Organizational culture change is a steep challenge. Resistance is especially likely when the objective is to create more inclusion. However, the business benefits and the outcomes of an inclusive organization--fairness and respect, value and belonging, safe and open, and empowerment and growth--should be compelling enough to push forward.
5 Ways to Create an Inclusive Culture
1. Understand how diversity and inclusion definitions vary across generations

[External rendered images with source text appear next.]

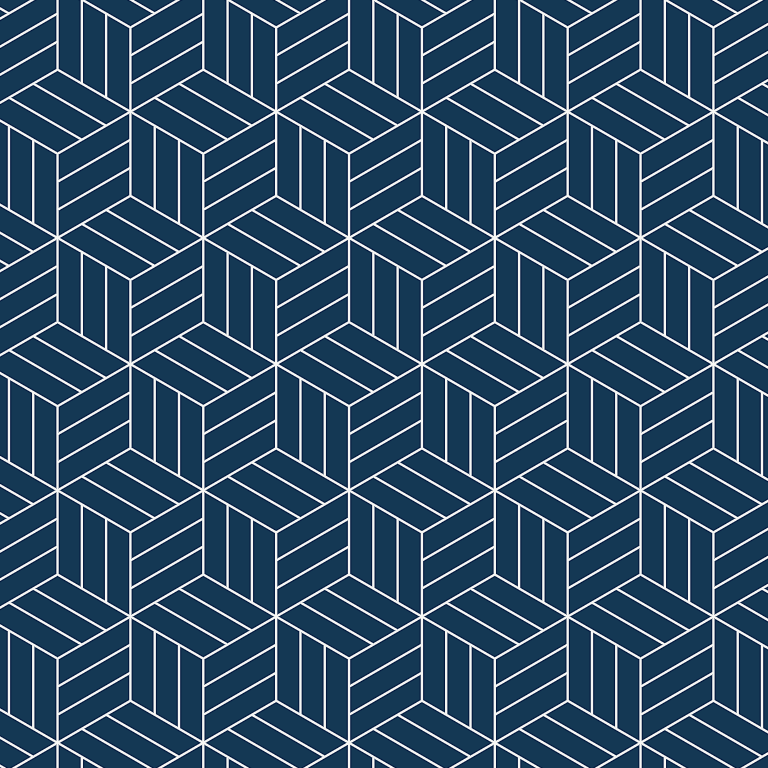
Reproduce this pattern procedurally as a WebGL 1 fragment shader.

```glsl
precision highp float;
// Isometric cubes on navy, each face split into three bands by fine white lines.

uniform vec2 u_resolution;

#define EDGE 0.10957                  // side of a cube face, canvas units
#define ORIGIN vec2(0.2647, 0.7998)   // front corner of one cube
#define BANDS 3.0                     // bands per face
#define LINE_WIDTH 0.0031
#define HALO_WIDTH 0.0015             // dark rim on each side of a line
#define NAVY vec3(0.08, 0.22, 0.33)
#define HALO vec3(0.00, 0.09, 0.24)
#define WHITE vec3(0.97, 0.97, 0.96)

const float SQRT3 = 1.7320508;
const float SIN120 = 0.8660254;

float cross2(vec2 a, vec2 b) {
  return a.x * b.y - a.y * b.x;
}

// Offset from the nearest cube centre on a hexagonal lattice of unit side.
vec2 hexCell(vec2 p) {
  vec2 period = vec2(SQRT3, 3.0);
  vec2 a = mod(p + 0.5 * period, period) - 0.5 * period;
  vec2 b = mod(p, period) - 0.5 * period;
  return dot(a, a) < dot(b, b) ? a : b;
}

// Distance to the nearest integer.
float gridDistance(float x) {
  return abs(fract(x + 0.5) - 0.5);
}

// Distance to the nearest face edge or band line, in face sides.
float cubeLines(vec2 q) {
  mat2 thirdTurn = mat2(-0.5, SIN120, -SIN120, -0.5);
  vec2 across = vec2(SIN120, 0.5);
  float d = 1.0;
  for (int face = 0; face < 3; face++) {
    vec2 along = thirdTurn * across;
    float s = cross2(q, along) / SIN120;
    float t = cross2(across, q) / SIN120;
    if (min(s, t) >= 0.0) {
      d = min(gridDistance(s * BANDS) / BANDS, gridDistance(t)) * SIN120;
    }
    across = along;
  }
  return d;
}

// Antialiased coverage of a stroke with the given half width.
float stroke(float d, float halfWidth, float pixel) {
  return clamp((halfWidth - d) / pixel + 0.5, 0.0, 1.0);
}

void main() {
  float pixel = 1.0 / u_resolution.y;
  vec2 uv = gl_FragCoord.xy * pixel;
  float d = cubeLines(hexCell((uv - ORIGIN) / EDGE)) * EDGE;

  float halfLine = 0.5 * LINE_WIDTH;
  vec3 color = mix(NAVY, HALO, stroke(d, halfLine + HALO_WIDTH, pixel));
  color = mix(color, WHITE, stroke(d, halfLine, pixel));
  gl_FragColor = vec4(color, 1.0);
}
```
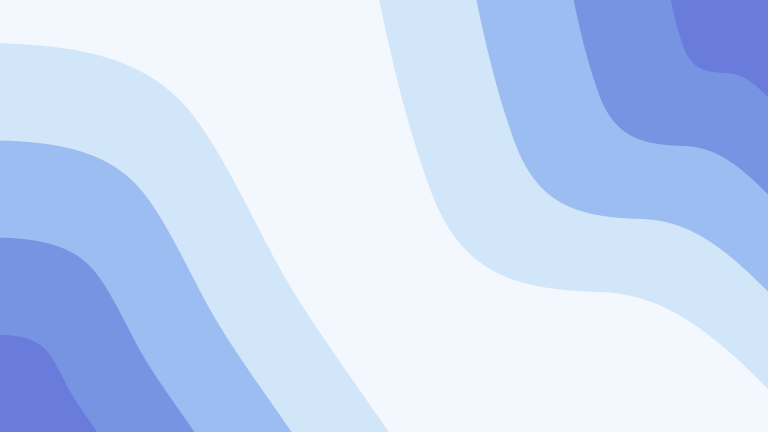
Write a WebGL 2 fragment shader that draws this background.

```glsl
#version 300 es
precision highp float;
// Two stacks of flat blue waves spread from the lower left and upper right
// corners. Each stack is one Bezier outline scaled about its corner; a ray
// from the corner through the pixel gives the scale of the outline it lies on.

uniform vec2 u_resolution;
out vec4 fragColor;

const int BANDS = 4;
const vec3 PAPER = vec3(0.952, 0.972, 0.995);
const vec3 BLUES[BANDS] = vec3[BANDS](
    vec3(0.825, 0.900, 0.975),
    vec3(0.612, 0.742, 0.944),
    vec3(0.465, 0.580, 0.890),
    vec3(0.415, 0.487, 0.857));

// Outlines of three joined cubics, from the horizontal to the vertical edge,
// in units of the canvas height.
const vec2 LOWER_WAVE[10] = vec2[10](
    vec2(0.900, 0.000), vec2(0.808, 0.134), vec2(0.715, 0.259),
    vec2(0.650, 0.375), vec2(0.586, 0.488), vec2(0.512, 0.657),
    vec2(0.433, 0.750), vec2(0.326, 0.873), vec2(0.169, 0.894),
    vec2(0.000, 0.900));
const vec2 UPPER_WAVE[10] = vec2[10](
    vec2(0.900, 0.000), vec2(0.870, 0.144), vec2(0.833, 0.303),
    vec2(0.778, 0.449), vec2(0.708, 0.627), vec2(0.597, 0.671),
    vec2(0.389, 0.676), vec2(0.248, 0.681), vec2(0.144, 0.755),
    vec2(0.000, 0.900));

float cross2(vec2 a, vec2 b) {
    return a.x * b.y - a.y * b.x;
}

vec2 bezier(vec2 a, vec2 b, vec2 c, vec2 d, float t) {
    float s = 1.0 - t;
    return s * s * s * a + 3.0 * s * t * (s * b + t * c) + t * t * t * d;
}

vec2 bezierTangent(vec2 a, vec2 b, vec2 c, vec2 d, float t) {
    float s = 1.0 - t;
    return s * s * (b - a) + 2.0 * s * t * (c - b) + t * t * (d - c);
}

// x: scale of the outline through p, y: distance covered per unit of scale
vec2 outlineScale(vec2 p, vec2 wave[10]) {
    int first = cross2(wave[6], p) > 0.0 ? 6 : cross2(wave[3], p) > 0.0 ? 3 : 0;
    vec2 a = wave[first];
    vec2 b = wave[first + 1];
    vec2 c = wave[first + 2];
    vec2 d = wave[first + 3];

    // Bisect for the point of the curve in the direction of p
    float t = 0.5;
    float stepSize = 0.25;
    for (int i = 0; i < 18; i++) {
        t += cross2(bezier(a, b, c, d, t), p) > 0.0 ? stepSize : -stepSize;
        stepSize *= 0.5;
    }
    vec2 hit = bezier(a, b, c, d, t);
    vec2 tangent = normalize(bezierTangent(a, b, c, d, t));
    return vec2(length(p) / length(hit), abs(cross2(hit, tangent)));
}

// Paint the nested bands from the largest to the smallest
vec3 paintWaves(vec3 color, vec2 p, vec2 wave[10], float pixel) {
    vec2 outline = outlineScale(p, wave);
    for (int i = 0; i < BANDS; i++) {
        float bandScale = 1.0 - float(i) / float(BANDS);
        float dist = (outline.x - bandScale) * outline.y;
        float coverage = clamp(0.5 - dist / pixel, 0.0, 1.0);
        color = mix(color, BLUES[i], coverage);
    }
    return color;
}

void main() {
    float pixel = 1.0 / u_resolution.y;
    vec2 fromLower = gl_FragCoord.xy * pixel;
    vec2 fromUpper = u_resolution * pixel - fromLower;

    vec3 color = paintWaves(PAPER, fromLower, LOWER_WAVE, pixel);
    color = paintWaves(color, fromUpper, UPPER_WAVE, pixel);
    fragColor = vec4(color, 1.0);
}
```
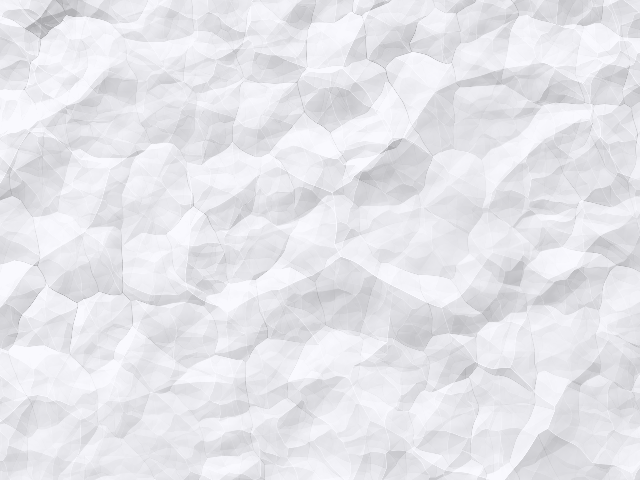
Reproduce this texture procedurally as a Shadertoy shader.

```glsl
// Crumpled white paper lit from above, slightly from the left.
// Each layer is a height field of irregular many-sided pyramids that meet in
// sharp folds; the slope towards the light gives the tone of every facet.

#define LAYERS 4
#define BASE_FREQ 4.9       // pyramids per canvas height in the largest layer
#define FREQ_STEP 1.75      // scale ratio between layers
#define FACES 5             // flat sides of a pyramid
#define ROUNDNESS 0.35      // 0 flat sides, 1 smooth cones
#define FLARE 1.35          // above 1 the sides steepen towards the folds
#define CONTRAST 0.056      // brightness change per unit of shade
#define MID_TONE 0.907
#define CREASE 0.5          // extra light on ridges, dark in valleys
#define SLOPE_STEP 0.0014   // distance of the height samples
#define LIGHT vec2(-0.35, 0.937)
#define TINT vec3(1.0, 1.0, 1.021)

float hash(vec2 p) {
    return fract(sin(dot(p, vec2(127.1, 311.7))) * 43758.5453);
}

vec2 hash2(vec2 p) {
    return vec2(hash(p), hash(p + 57.3));
}

float noise(vec2 p) {
    vec2 i = floor(p), f = fract(p);
    f = f * f * (3.0 - 2.0 * f);
    return mix(mix(hash(i), hash(i + vec2(1, 0)), f.x),
               mix(hash(i + vec2(0, 1)), hash(i + vec2(1, 1)), f.x), f.y);
}

vec2 noise2(vec2 p) {
    return vec2(noise(p), noise(p + 31.7)) - 0.5;
}

// height of one pyramid at offset r from its tip
float pyramid(vec2 r, vec2 id) {
    float turn = 6.2832 * hash(id + 11.9);
    float height = 0.0;
    for (int j = 0; j < FACES; j++) {
        float random = hash(id + 7.7 * float(j) + 3.1);
        float angle = turn + 6.2832 * (float(j) + 0.6 * random) / float(FACES);
        float steepness = 0.75 + 0.5 * fract(random * 17.0);
        height = max(height, steepness * dot(r, vec2(cos(angle), sin(angle))));
    }
    return mix(height, length(r), ROUNDNESS);
}

// lowest pyramid around p, in units of the canvas
float foldHeight(vec2 p, float freq, float seed) {
    // rotate, stretch and warp the grid of this layer
    float angle = 0.8 * seed;
    float c = cos(angle), s = sin(angle);
    mat2 toGrid = mat2(0.88 * c, -s, 0.88 * s, c);
    vec2 q = toGrid * p * freq + seed * 17.0;
    q += 0.45 * noise2(q * 0.9) + 0.07 * noise2(q * 3.7);

    vec2 cell = floor(q);
    float lowest = 9.0;
    for (int y = -1; y <= 1; y++)
    for (int x = -1; x <= 1; x++) {
        vec2 id = cell + vec2(x, y);
        vec2 tip = id + 0.1 + 0.8 * hash2(id);
        lowest = min(lowest, pyramid(q - tip, id));
    }
    return pow(lowest + 0.001, FLARE) / freq;
}

// summed light response of all layers, roughly -2 to 2
float paperShade(vec2 p) {
    float shade = 0.0, freq = BASE_FREQ, side = 1.0;
    vec2 along = LIGHT * SLOPE_STEP;
    vec2 beside = vec2(-along.y, along.x);
    for (int k = 0; k < LAYERS; k++) {
        float seed = float(k) + 1.0;
        float away = float(k) - 0.7;
        float amp = 0.8 * exp(-0.27 * away * away);
        amp *= 0.4 + 1.2 * noise(p * 4.5 + seed * 9.1);

        float here = foldHeight(p, freq, seed);
        float towards = foldHeight(p + along, freq, seed);
        float behind = foldHeight(p - along, freq, seed);
        float flanks = foldHeight(p + beside, freq, seed)
                     + foldHeight(p - beside, freq, seed);
        float slope = 0.5 * (behind - towards) / SLOPE_STEP;
        float fold = (4.0 * here - towards - behind - flanks) / SLOPE_STEP;
        fold *= 0.2 + 1.6 * noise(p * freq * 0.7 + seed * 5.3);
        shade += side * amp * clamp(slope + CREASE * fold, -2.2, 2.2);

        side = -side;       // alternate dents and bumps
        freq *= FREQ_STEP;
    }
    return shade;
}

void mainImage(out vec4 fragColor, in vec2 fragCoord) {
    vec2 p = fragCoord / iResolution.y;
    float across = fragCoord.x / iResolution.x;

    float shade = paperShade(p + 3.0);
    shade -= 0.16 * shade * shade;              // softer lights, deeper shadows

    float value = MID_TONE + CONTRAST * shade;
    value += 0.024 * (0.5 - across);            // light falls off to the right
    value += 0.006 * (noise(p * 190.0) - 0.5);  // faint paper grain
    value = clamp(value, 0.68, 0.975);

    fragColor = vec4(min(value * TINT, 1.0), 1.0);
}
```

Generation X and Baby Boomers tend to define diversity along the traditional lines of gender, race, and ethnicity. While Millennials typically define diversity beyond demographics, viewing cognitive diversity and an individual's variety of experiences and perspectives at the core of diversity. Millennials also view inclusion as fundamental to the way a company does business, more so than previous generations. (Read this to learn why a generationally diverse workforce is better equipped to respond to today's high-flux and disruption-prone marketplace.)
While demographic and social identities are important, the ultimate competitive advantage of diversity and inclusion lies in diversity of thought or the cognitive diversity of the organization. Cognitive diversity creates a wellspring of creatively, enhancing innovation by 20 percent and reducing risk by 30 percent. In addition, defining diversity and inclusion in the broader context of cognitive diversity is likely to accelerate the organization's adoption of the inclusion initiatives.
2. Recruit without bias
It's critical to measure diversity and inclusion in all talent practices, but conscious and unconscious biases seem most glaring throughout the recruiting process. BMO Financial Group, a top North American bank, recently recognized the many business impacts of unconscious bias and decided to map where there was high managerial discretion in the recruitment and promotion process.
Through their efforts, BMO Financial Group discovered that managers who were making hiring decisions at the end of the day when they were likely rushed or tired, were more likely to select a candidate that was similar to them or their existing team. Consider using analytics to identify patterns of bias and then leverage some of today's new technologies to de-bias the recruiting and hiring process.
3. Offer inclusion training
Training that gains commitment from managers and equips them to lead inclusion conversations is critical. BMO Financial Group provides e-learning modules, an online hub, and one-page handouts that concisely convey key diversity and inclusion points. Theses resources also equip managers to identify different types of bias and how to handle them. (Read this to learn the six steps leaders can take to be inclusive leaders.)
4. Openly talk about varying inclusion topics
Voluntary employee-led groups with shared characteristics or life experiences--commonly known as Employee Resource Groups (ERGs) or affinity groups--are useful for many companies since they provide (safe environments to have open dialogue and provide a helpful source to hear from diverse group sets.
I recently interviewed Erica Volini, U.S. Human Capital Leader for Deloitte Consulting, where she mentioned how Deloitte is going beyond ERGs. Volini stated, "The emerging generations don't want to be pigeon hold into one group or the other but want to be part of the larger group." Deloitte is reimagining inclusion by creating "inclusion councils" that give employees the opportunity to talk more openly about what their thoughts, priorities, identities, struggles, etc. "The role of the organization is to provide the environment and the opportunity," says Volini. The inclusion councils are self-selecting and address relevant topics like challenges with aging parents, work-life balance, leading and contributing as an introvert, and autism. The inclusion council provides safe and informative environments where different people get to openly talk and understand each other in a whole new way.
5. Gain leadership commitment
Get leaders involved. Creating an inclusive organization must be a priority for an organization's top leadership. Consensus must be built through open conversation, understanding the benefits of inclusion, and connecting diversity and inclusion with the business strategy. Once top leadership has consensus, middle managers must be involved and equipped.